The second reason the ending of this book made me want to spit nails was that I needed to see Janus get an ass-kicking (at the very least). In yet another instance of Sophia's vaunted ability to "see how a plot will unravel" going horribly awry, my conviction was that in the end, Maledicte would have to murder Janus, the love from his childhood and the reason he got into the revenge business in the first place. After all, Maledicte made a pact to murder the earl of Last, and Janus became the earl of Last. And that was just fine with me. Janus, of just about any character, was screaming to get murdered. I don't know why Robins thought he would appeal to readers just because... I don't know. Because he was a street urchin who got abducted... right after he tried to ambush and murder a guy for his coin? Maybe it was supposed to happen because Janus spoke like nobility even though he lived in the slums? Or was it just that we are supposed to love him because we're told over and over that he's pretty (same with Maledicte, there). And sure, sure, Maledicte was desperately in love with him, and that's why he can never kill him, because the god he made the pact with is both the god of love and vengeance. But there's a scene where Maledicte slays an enchanted child of himself, a shade that represents who he used to be. Couldn't he then be free of the love that originated in his childhood?
Anyway, I was left deeply annoyed. But this is a first novel, and I did like it enough to finish it, so maybe I'll give Lane Robins another try, if I run out of other authors to read. Which actually seems pretty likely, given my reading habits.

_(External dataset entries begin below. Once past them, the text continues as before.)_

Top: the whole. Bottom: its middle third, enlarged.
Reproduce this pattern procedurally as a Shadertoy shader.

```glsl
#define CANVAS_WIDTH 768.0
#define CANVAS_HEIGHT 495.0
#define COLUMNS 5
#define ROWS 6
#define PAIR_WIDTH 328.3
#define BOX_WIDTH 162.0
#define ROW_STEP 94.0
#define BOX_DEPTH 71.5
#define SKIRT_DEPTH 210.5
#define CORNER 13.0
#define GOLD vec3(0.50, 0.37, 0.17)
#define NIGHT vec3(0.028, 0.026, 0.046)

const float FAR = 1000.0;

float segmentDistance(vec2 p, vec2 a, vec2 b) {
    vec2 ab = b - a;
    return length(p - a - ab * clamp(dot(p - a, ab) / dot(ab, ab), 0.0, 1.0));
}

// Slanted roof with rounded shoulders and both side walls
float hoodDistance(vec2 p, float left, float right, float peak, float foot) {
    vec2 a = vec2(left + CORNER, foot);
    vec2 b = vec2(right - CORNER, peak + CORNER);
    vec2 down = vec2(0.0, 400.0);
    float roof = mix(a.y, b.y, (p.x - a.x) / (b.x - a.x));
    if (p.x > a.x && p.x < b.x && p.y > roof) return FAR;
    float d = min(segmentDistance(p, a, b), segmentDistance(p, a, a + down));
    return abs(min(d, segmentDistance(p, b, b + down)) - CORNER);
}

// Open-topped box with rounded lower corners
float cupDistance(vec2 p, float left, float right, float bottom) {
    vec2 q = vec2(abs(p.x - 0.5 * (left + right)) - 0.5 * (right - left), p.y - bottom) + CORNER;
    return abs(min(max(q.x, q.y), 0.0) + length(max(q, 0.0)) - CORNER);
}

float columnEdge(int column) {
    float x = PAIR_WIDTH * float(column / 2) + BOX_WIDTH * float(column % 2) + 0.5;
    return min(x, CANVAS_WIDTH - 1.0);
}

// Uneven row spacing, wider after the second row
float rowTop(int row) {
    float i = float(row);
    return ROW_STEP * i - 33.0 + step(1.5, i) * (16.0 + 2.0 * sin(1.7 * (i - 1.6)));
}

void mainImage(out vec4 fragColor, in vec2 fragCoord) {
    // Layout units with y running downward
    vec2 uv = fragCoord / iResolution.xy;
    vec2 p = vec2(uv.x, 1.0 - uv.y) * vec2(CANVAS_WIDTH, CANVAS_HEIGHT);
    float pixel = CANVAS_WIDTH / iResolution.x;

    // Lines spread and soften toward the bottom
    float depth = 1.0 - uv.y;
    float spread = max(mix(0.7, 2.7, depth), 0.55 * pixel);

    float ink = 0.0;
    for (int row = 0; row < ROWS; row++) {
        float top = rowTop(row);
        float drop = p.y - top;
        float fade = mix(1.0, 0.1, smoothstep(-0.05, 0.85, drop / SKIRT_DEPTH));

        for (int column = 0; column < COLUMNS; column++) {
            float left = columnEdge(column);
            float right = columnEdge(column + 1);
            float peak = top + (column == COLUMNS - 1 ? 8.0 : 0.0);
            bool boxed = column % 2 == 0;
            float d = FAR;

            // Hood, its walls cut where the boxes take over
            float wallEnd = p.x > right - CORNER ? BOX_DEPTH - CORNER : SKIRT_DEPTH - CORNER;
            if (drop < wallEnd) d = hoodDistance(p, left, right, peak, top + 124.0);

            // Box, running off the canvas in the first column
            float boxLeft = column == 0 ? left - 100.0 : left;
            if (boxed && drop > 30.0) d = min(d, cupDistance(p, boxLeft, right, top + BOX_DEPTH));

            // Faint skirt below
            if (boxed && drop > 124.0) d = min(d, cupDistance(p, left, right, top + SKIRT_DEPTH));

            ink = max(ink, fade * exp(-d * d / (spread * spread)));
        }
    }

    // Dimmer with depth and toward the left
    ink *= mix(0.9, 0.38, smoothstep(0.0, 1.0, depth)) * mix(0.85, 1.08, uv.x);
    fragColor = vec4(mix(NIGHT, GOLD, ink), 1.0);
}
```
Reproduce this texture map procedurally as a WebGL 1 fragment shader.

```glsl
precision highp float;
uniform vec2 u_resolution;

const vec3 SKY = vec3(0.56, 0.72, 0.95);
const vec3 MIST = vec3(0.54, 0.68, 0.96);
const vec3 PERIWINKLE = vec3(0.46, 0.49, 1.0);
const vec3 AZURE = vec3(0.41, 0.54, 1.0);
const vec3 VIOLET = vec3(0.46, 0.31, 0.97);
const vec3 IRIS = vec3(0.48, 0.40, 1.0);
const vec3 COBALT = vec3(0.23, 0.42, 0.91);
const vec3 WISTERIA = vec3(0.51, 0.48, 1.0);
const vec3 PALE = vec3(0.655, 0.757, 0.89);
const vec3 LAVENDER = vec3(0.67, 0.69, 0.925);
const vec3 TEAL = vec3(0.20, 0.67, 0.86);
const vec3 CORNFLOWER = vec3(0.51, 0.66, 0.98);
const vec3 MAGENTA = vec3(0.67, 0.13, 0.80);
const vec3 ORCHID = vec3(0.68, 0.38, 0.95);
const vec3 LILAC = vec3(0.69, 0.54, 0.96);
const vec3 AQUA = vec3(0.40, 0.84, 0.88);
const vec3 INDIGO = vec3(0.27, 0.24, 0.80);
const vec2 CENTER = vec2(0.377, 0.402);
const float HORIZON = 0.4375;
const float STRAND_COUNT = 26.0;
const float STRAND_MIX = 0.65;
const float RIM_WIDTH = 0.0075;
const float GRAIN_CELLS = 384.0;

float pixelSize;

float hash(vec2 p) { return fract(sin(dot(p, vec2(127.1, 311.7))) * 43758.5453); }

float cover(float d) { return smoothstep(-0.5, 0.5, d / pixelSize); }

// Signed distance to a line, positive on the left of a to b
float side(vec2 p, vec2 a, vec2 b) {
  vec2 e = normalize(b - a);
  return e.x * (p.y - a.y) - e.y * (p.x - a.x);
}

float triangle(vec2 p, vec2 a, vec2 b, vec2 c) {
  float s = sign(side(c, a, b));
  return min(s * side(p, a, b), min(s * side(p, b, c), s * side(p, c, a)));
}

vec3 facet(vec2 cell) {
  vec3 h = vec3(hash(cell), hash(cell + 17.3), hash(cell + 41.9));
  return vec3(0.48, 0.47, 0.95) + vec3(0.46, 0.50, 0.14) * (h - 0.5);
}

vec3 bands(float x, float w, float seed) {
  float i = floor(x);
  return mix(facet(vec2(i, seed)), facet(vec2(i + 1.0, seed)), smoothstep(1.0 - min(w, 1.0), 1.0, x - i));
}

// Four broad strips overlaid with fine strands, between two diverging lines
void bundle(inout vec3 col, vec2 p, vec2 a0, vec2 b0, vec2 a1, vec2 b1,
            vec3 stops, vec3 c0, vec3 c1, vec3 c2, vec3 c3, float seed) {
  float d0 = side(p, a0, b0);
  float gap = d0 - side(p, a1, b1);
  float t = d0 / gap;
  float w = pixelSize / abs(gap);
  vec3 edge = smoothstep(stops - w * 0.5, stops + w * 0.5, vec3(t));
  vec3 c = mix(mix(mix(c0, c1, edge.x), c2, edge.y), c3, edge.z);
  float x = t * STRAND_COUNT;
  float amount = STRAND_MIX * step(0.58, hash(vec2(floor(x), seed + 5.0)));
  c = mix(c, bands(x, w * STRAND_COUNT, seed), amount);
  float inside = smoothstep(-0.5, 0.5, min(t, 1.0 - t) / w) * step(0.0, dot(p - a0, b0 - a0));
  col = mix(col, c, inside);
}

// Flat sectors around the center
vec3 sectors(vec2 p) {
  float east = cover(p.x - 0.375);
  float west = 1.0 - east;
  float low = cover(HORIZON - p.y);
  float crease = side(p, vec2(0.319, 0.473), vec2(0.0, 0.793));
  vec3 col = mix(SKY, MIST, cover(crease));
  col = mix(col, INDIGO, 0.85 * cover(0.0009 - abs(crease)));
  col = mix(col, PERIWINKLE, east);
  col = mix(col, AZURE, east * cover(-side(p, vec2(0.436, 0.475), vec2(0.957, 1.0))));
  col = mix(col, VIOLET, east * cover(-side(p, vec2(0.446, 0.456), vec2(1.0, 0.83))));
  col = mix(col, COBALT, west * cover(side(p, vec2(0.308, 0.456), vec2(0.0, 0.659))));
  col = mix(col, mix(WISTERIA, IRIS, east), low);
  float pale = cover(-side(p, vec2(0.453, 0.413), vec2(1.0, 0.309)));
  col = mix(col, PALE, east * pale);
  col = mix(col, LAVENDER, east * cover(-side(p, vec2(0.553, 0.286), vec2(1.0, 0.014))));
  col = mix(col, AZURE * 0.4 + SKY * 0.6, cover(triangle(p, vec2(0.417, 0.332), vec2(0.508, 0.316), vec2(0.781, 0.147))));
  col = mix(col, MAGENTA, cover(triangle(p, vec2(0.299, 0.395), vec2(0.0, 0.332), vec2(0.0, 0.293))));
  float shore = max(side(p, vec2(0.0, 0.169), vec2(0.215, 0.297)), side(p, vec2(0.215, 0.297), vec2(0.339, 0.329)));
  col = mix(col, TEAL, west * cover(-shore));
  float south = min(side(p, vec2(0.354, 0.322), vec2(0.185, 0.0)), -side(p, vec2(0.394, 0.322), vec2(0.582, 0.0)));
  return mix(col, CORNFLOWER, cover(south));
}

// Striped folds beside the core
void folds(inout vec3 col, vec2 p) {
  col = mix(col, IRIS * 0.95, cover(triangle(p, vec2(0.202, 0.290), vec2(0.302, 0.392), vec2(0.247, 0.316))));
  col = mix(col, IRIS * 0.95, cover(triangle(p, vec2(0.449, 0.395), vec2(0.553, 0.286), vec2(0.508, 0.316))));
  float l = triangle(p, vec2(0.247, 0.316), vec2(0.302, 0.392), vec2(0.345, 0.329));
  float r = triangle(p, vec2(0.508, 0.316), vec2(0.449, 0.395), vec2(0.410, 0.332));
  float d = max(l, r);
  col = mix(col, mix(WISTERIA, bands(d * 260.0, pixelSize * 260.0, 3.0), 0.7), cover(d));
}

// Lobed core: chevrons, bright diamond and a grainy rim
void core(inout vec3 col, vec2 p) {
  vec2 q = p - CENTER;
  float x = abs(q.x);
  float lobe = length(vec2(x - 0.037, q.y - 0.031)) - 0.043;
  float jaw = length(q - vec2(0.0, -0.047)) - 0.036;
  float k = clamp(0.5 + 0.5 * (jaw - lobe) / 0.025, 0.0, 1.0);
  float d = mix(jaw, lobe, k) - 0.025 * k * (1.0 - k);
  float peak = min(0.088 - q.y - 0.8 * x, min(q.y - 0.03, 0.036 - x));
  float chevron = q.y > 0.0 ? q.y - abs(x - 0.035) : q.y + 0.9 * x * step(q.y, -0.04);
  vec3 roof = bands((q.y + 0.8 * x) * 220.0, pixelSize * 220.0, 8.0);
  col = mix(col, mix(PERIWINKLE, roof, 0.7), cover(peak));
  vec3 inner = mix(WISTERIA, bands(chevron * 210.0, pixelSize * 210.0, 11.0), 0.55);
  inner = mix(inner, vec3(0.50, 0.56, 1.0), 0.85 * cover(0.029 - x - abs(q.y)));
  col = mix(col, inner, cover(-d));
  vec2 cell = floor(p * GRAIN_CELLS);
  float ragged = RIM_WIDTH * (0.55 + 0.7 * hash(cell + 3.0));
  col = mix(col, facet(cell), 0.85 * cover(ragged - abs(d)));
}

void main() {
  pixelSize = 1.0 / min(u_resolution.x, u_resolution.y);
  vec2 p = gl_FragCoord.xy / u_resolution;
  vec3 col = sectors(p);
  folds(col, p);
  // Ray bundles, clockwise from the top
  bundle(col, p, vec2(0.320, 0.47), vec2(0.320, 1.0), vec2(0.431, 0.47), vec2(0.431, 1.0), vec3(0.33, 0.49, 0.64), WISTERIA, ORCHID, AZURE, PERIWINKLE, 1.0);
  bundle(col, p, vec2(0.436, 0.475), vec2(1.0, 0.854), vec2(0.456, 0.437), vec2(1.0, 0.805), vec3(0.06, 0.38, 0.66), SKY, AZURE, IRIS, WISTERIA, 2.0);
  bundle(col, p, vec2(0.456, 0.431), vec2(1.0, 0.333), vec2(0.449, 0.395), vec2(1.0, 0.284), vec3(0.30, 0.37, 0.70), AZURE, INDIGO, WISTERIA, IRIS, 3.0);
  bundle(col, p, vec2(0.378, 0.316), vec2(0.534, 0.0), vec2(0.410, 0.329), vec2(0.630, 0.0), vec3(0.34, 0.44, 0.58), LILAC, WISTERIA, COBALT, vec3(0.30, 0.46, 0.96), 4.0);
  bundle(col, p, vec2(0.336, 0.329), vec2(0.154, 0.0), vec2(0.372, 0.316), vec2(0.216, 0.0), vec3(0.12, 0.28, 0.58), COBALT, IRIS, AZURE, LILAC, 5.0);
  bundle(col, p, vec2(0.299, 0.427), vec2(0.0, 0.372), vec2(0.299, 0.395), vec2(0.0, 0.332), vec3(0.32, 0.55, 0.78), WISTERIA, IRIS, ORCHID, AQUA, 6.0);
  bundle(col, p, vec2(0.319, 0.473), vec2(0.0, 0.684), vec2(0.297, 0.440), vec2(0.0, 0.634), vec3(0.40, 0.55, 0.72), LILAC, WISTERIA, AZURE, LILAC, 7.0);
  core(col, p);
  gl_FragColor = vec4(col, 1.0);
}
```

*FWIW, if you are a cat lover like me, and you like fantasy and don't mind when it gets pretty violent, check out Scott Lynch's Gentlemen Bastards novels, starting with The Lies of Locke Lamora. Cats figure more prominently in the second book, but the first is very enjoyable.